By ROBERT DIETZ on December 13, 2023: The Federal Reserve’s monetary policy committee held the federal funds rate constant at a top target rate of 5.5% at the conclusion of its December meeting. The Fed will continue to reduce its balance sheet holdings of Treasuries and mortgage-backed securities as part of quantitative tightening and balance sheet normalization. Marking a third consecutive meeting holding the federal funds rate constant, it now appears the Fed has ended its tightening of monetary policy.

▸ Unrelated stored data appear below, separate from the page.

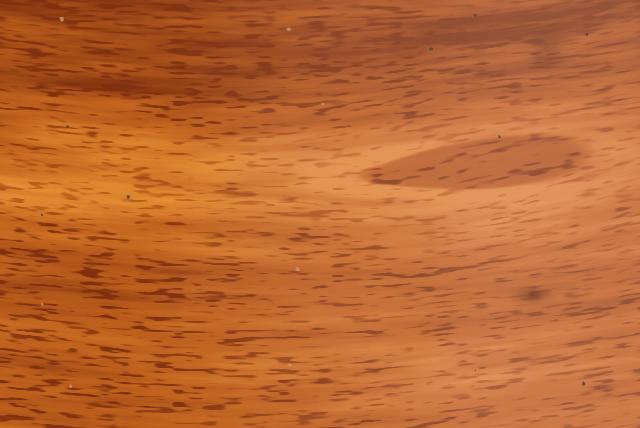
Give the GLSL for this texture, as a Shadertoy shader.

```glsl
// Polished reddish wood with fine pores, a golden glow and an oval grain eye.
#define EYE_CENTER vec2(1.11, 0.615)
#define EYE_RADII vec2(0.265, 0.056)
#define EYE_SLOPE 0.10
#define PORE_SCALE vec2(24.0, 165.0)
#define PORE_DEPTH 0.42
#define STREAK_DEPTH 0.50
#define SPECK_CELL 0.21
#define SPECK_SHARE 0.40

float hash(vec2 p) {
    return fract(sin(dot(p, vec2(127.1, 311.7))) * 43758.5453);
}

float noise(vec2 p) {
    vec2 i = floor(p), f = fract(p);
    f = f * f * (3.0 - 2.0 * f);
    return mix(mix(hash(i), hash(i + vec2(1, 0)), f.x),
               mix(hash(i + vec2(0, 1)), hash(i + vec2(1, 1)), f.x), f.y);
}

float fbm(vec2 p) {
    float sum = 0.0, amp = 0.5;
    for (int i = 0; i < 4; i++) {
        sum += amp * noise(p);
        p = p * 2.03 + 17.3;
        amp *= 0.5;
    }
    return sum / 0.9375;
}

// Soft blob: 1 in the middle, fading over the given radii
float blob(vec2 p, vec2 center, vec2 radii) {
    vec2 q = (p - center) / radii;
    return exp(-dot(q, q));
}

// Bends the grain upward to the right and spreads it around the eye
vec2 grainSpace(vec2 p) {
    float side = p.y - EYE_CENTER.y;
    float v = p.y - 0.10 * (p.x - 0.55) * (p.x - 0.55);
    v -= 0.35 * side * blob(p, EYE_CENTER, vec2(0.35, 0.16));
    v += 0.014 * (noise(p * vec2(2.5, 5.0)) - 0.5);
    return vec2(p.x, v);
}

// Elliptic radius of the eye, 1 on its rim, pointed on the left
float eyeRadius(vec2 p) {
    vec2 q = p - EYE_CENTER;
    q.y -= EYE_SLOPE * q.x;
    q /= EYE_RADII;
    q.y /= 1.0 + 0.28 * clamp(q.x, -1.5, 1.0);
    return length(q) + 0.07 * (noise(p * vec2(14.0, 50.0)) - 0.5);
}

// Lightness of the wood from 0 (dark) to 1 (gold)
float woodTone(vec2 p, vec2 g) {
    float tone = 0.50 - 0.22 * smoothstep(0.66, 0.84, g.y + 0.05 * fbm(g * 4.0));
    tone += 0.36 * blob(p, vec2(0.40, 0.58), vec2(0.62, 0.13));
    tone += 0.14 * blob(p, vec2(1.20, 0.52), vec2(0.45, 0.16));
    tone += 0.10 * blob(p, vec2(1.0, 0.12), vec2(0.6, 0.16));
    tone -= 0.10 * blob(p, vec2(0.15, 0.33), vec2(0.5, 0.07));

    // Broad arches and long streaks
    float arch = length((p - vec2(1.0, 0.60)) / vec2(0.75, 0.16));
    tone += 0.16 * (noise(vec2(arch * 6.0, 3.0)) - 0.5) * smoothstep(2.4, 1.0, arch);
    tone += STREAK_DEPTH * (fbm(g * vec2(1.6, 24.0)) - 0.5);
    tone += 0.30 * (fbm(g * vec2(7.0, 75.0) + 40.0) - 0.5);

    // Eye and its golden rim
    float r = eyeRadius(p);
    tone += 0.30 * exp(-pow((r - 1.25) / 0.42, 2.0));
    return mix(tone, 0.36 + 0.3 * (tone - 0.5), smoothstep(1.08, 0.90, r));
}

// Short dark dashes, softer toward the top and the right
float pores(vec2 p, vec2 g) {
    float blur = smoothstep(0.30, 0.65, abs(p.y - 0.40)) + 0.4 * smoothstep(0.9, 1.5, p.x);
    float n = 0.65 * noise(g * PORE_SCALE) + 0.35 * noise(g * PORE_SCALE * vec2(1.7, 1.3) + 9.0);
    float patchy = 0.5 + 0.8 * fbm(g * vec2(3.0, 12.0) + 5.0);
    return smoothstep(0.56 - 0.1 * blur, 0.80 + 0.1 * blur, n) * patchy * (1.0 - 0.35 * blur);
}

vec3 woodColor(float tone, float haze) {
    vec3 deep = mix(vec3(0.50, 0.19, 0.06), vec3(0.58, 0.32, 0.22), haze);
    vec3 body = mix(vec3(0.75, 0.38, 0.11), vec3(0.79, 0.46, 0.27), haze);
    vec3 gold = mix(vec3(0.89, 0.56, 0.20), vec3(0.89, 0.59, 0.37), haze);
    return mix(mix(deep, body, smoothstep(0.0, 0.55, tone)), gold, smoothstep(0.45, 1.0, tone));
}

void mainImage(out vec4 fragColor, in vec2 fragCoord) {
    vec2 p = fragCoord / iResolution.y;
    vec2 g = grainSpace(p);

    float tone = woodTone(p, g) - PORE_DEPTH * pores(p, g);
    float haze = smoothstep(0.25, 1.20, p.x + 0.35 * (fbm(p * 3.0) - 0.5));
    vec3 color = woodColor(clamp(tone, 0.0, 1.0), haze);

    // Soft knots
    float knots = blob(p, vec2(1.24, 0.31), vec2(0.035, 0.014)) + 0.5 * blob(p, vec2(1.28, 0.88), vec2(0.04, 0.035));
    color = mix(color, vec3(0.36, 0.20, 0.15), 0.65 * knots * (0.6 + 0.6 * noise(p * 70.0)));

    // Scattered specks, dark teal or pale
    vec2 cell = floor(p / SPECK_CELL);
    vec2 spot = (cell + 0.2 + 0.6 * vec2(hash(cell + 3.1), hash(cell + 8.7))) * SPECK_CELL;
    float size = mix(0.003, 0.008, hash(cell + 5.3));
    float speck = smoothstep(size, size * 0.4, length(p - spot) + 0.004 * (noise(p * 220.0) - 0.5));
    vec3 speckColor = mix(vec3(0.27, 0.27, 0.22), vec3(0.80, 0.60, 0.46), step(0.6, hash(cell + 1.9)));
    color = mix(color, speckColor, 0.8 * speck * step(hash(cell), SPECK_SHARE));

    fragColor = vec4(color, 1.0);
}
```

Nonetheless, elevated rates will continue to place downward pressure on economic activity, thereby slowing inflation, as it recedes to the Fed’s target of 2% over the course of 2024 and 2025.
The Fed’s statement noted that “growth of economic activity has slowed” and “inflation has eased over the past year but remains elevated.” While it appears the Fed is done raising the federal funds rate, the door was kept open for additional increases if inflation were to trend higher. The statement declared this willingness by noting “in determining the extent of any additional policy firming that may be appropriate to return inflation to 2 percent over time” the Fed will take into account the lags of policy and other economic conditions. The Fed however missed an opportunity here to cite the outsized role shelter inflation has played in recent CPI reports. The high cost of development and home construction is slowing the fight against inflation. State and local governments could assist the fight against inflation by addressing the root causes of these rising costs. Read the article by Robert Dietz on NAHB Eye On Housing